(2) I would bet you anything that every time Rick looks at Minmei, even years later during the Reconstruction episodes, he still sees her wearing his scarf as a veil, her big watery eyes looking up at him, asking him to kiss her beneath the dim lighting of that hold in the lower decks of the SDF-1. ESPECIALLY during the Reconstruction episodes -- right up until Lisa gives him that teary-eyed salute in "To The Stars," which finally seems to, I don't know, break the spell. (And when you see Rick playing with that VF-X-4 model in "To The Stars" while Minmei whispers sweet words of settling down in his ears, she does seem to have him under some sort of spell.)
(1) But enough of the future, what of the present? Well, the present for Rick is a much bigger world, one that has a place for Minmei, but none for him that he can readily see. Like I said, a thing just fell from the sky and squashed his already beat-up plane, the vessel for his adolescent dreams. The only other part of his world for the last two weeks or so was Minmei, and he pretty much immediately notices that she doesn't need him anymore; she can get back on with her normal life, as normal as it can get given that it's been transplanted into a space battleship of alien origin. His own life up 'til now has been transformed into a pile of junk in an abandoned, cut off storage and cooling area. So once he recovers, question number one on his mind should be: what now?
As we see in the next episode, though, the first question he asks is actually, "Why doesn't Minmei seem to like me anymore?"
"Stay tuned next time for 'Transformation!'"
(0) From the Department of NSFW Videos, the first part of the equivalent sequence from the MACROSS movie DO YOU REMEMBER LOVE starts at about 3:40 below. Numerous things drive me bonkers about DO YOU REMEMBER LOVE, not the least of which is the fact that it needs to crank everything up to extreme levels. Nice that it does this for the animation quality -- and artwise it is a gorgeous film -- but where the TV series has Roy shooting Zentraedi soldiers in the back, the movie has Max blowing their brains out on camera.

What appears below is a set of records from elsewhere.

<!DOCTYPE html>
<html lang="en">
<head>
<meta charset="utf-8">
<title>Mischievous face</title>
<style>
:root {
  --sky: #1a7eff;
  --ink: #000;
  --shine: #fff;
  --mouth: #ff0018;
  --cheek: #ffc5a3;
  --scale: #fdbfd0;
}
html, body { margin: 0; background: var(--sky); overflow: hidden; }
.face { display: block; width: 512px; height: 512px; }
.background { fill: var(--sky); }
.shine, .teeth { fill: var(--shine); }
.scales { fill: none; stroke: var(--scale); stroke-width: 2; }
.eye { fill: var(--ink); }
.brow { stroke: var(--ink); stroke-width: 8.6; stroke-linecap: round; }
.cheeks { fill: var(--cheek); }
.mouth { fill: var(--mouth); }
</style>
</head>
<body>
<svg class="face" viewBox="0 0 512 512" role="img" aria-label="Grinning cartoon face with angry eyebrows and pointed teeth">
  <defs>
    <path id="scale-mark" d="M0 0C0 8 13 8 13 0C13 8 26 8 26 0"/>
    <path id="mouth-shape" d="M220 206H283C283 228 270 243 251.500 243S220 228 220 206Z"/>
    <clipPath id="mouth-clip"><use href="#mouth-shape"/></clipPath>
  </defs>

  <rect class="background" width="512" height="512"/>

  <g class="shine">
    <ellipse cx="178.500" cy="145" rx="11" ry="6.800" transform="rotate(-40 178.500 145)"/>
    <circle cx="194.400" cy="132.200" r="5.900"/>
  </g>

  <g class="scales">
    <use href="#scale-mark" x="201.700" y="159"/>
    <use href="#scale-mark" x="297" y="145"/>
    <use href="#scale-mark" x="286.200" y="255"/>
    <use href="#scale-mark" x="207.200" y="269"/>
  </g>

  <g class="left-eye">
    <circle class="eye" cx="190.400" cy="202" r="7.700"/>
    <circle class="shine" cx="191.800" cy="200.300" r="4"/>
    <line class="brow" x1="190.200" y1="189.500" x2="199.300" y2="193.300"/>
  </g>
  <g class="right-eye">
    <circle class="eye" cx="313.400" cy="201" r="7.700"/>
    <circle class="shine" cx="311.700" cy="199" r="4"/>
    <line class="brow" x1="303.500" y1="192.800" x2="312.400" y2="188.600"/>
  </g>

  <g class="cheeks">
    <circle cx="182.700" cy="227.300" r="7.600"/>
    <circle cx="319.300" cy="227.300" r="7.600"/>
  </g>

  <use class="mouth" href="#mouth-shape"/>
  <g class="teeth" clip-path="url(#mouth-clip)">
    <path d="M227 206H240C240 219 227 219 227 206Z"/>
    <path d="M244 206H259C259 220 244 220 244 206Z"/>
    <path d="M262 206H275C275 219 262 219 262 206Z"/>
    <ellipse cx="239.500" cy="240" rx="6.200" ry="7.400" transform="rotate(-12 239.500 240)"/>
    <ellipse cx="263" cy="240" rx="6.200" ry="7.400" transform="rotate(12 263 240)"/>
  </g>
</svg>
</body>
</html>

Where the TV series has Breetai bombarding the island and forcing the ship to fold to escape, the movie has the Zentraedi bombarding the entire planet right off the bat. Where the TV series has Roy dying a quiet death with the woman he loves, the movie has him crushed nearly to death, bleeding from his mouth, and blowing himself up to save the rest of our heroes. And as you can see here, where the TV series pans up Minmei's backside in the shower scene (ROBOTECH taking things one step further by doing a dissolve before the camera even starts moving), the movie does ... well, if you don't think anyone's looking over your shoulder, you can see for yourself.
As I'm sure you all know by now, having our two leads meet as a combat pilot and a singing star from the get-go actually infuriates me because it completely changes the nature of their relationship and makes the end result of the love triangle glaringly obvious: Hikaru can't and shouldn't be with Minmay. She's an idol, a thing up on a pedestal to him, and she sees him only as a means towards self-centered escape from her responsibilities and obligations. Her character arc is already all the way over there in episode 34, "Private Time." She's already Selfish Spoiled Brat Minmay. When they meet in the TV series, they don't know where they're going -- they're just two basically ordinary teenagers, two people who could grow up to be friends, and maybe more. But when Hikaru and Minmay are in that cut-off area of the ship in DYRL, she's just chatting with a member of her adoring public. She's "on." She's playing him. It's an adult talking to a stammering starstruck kid. Yuck.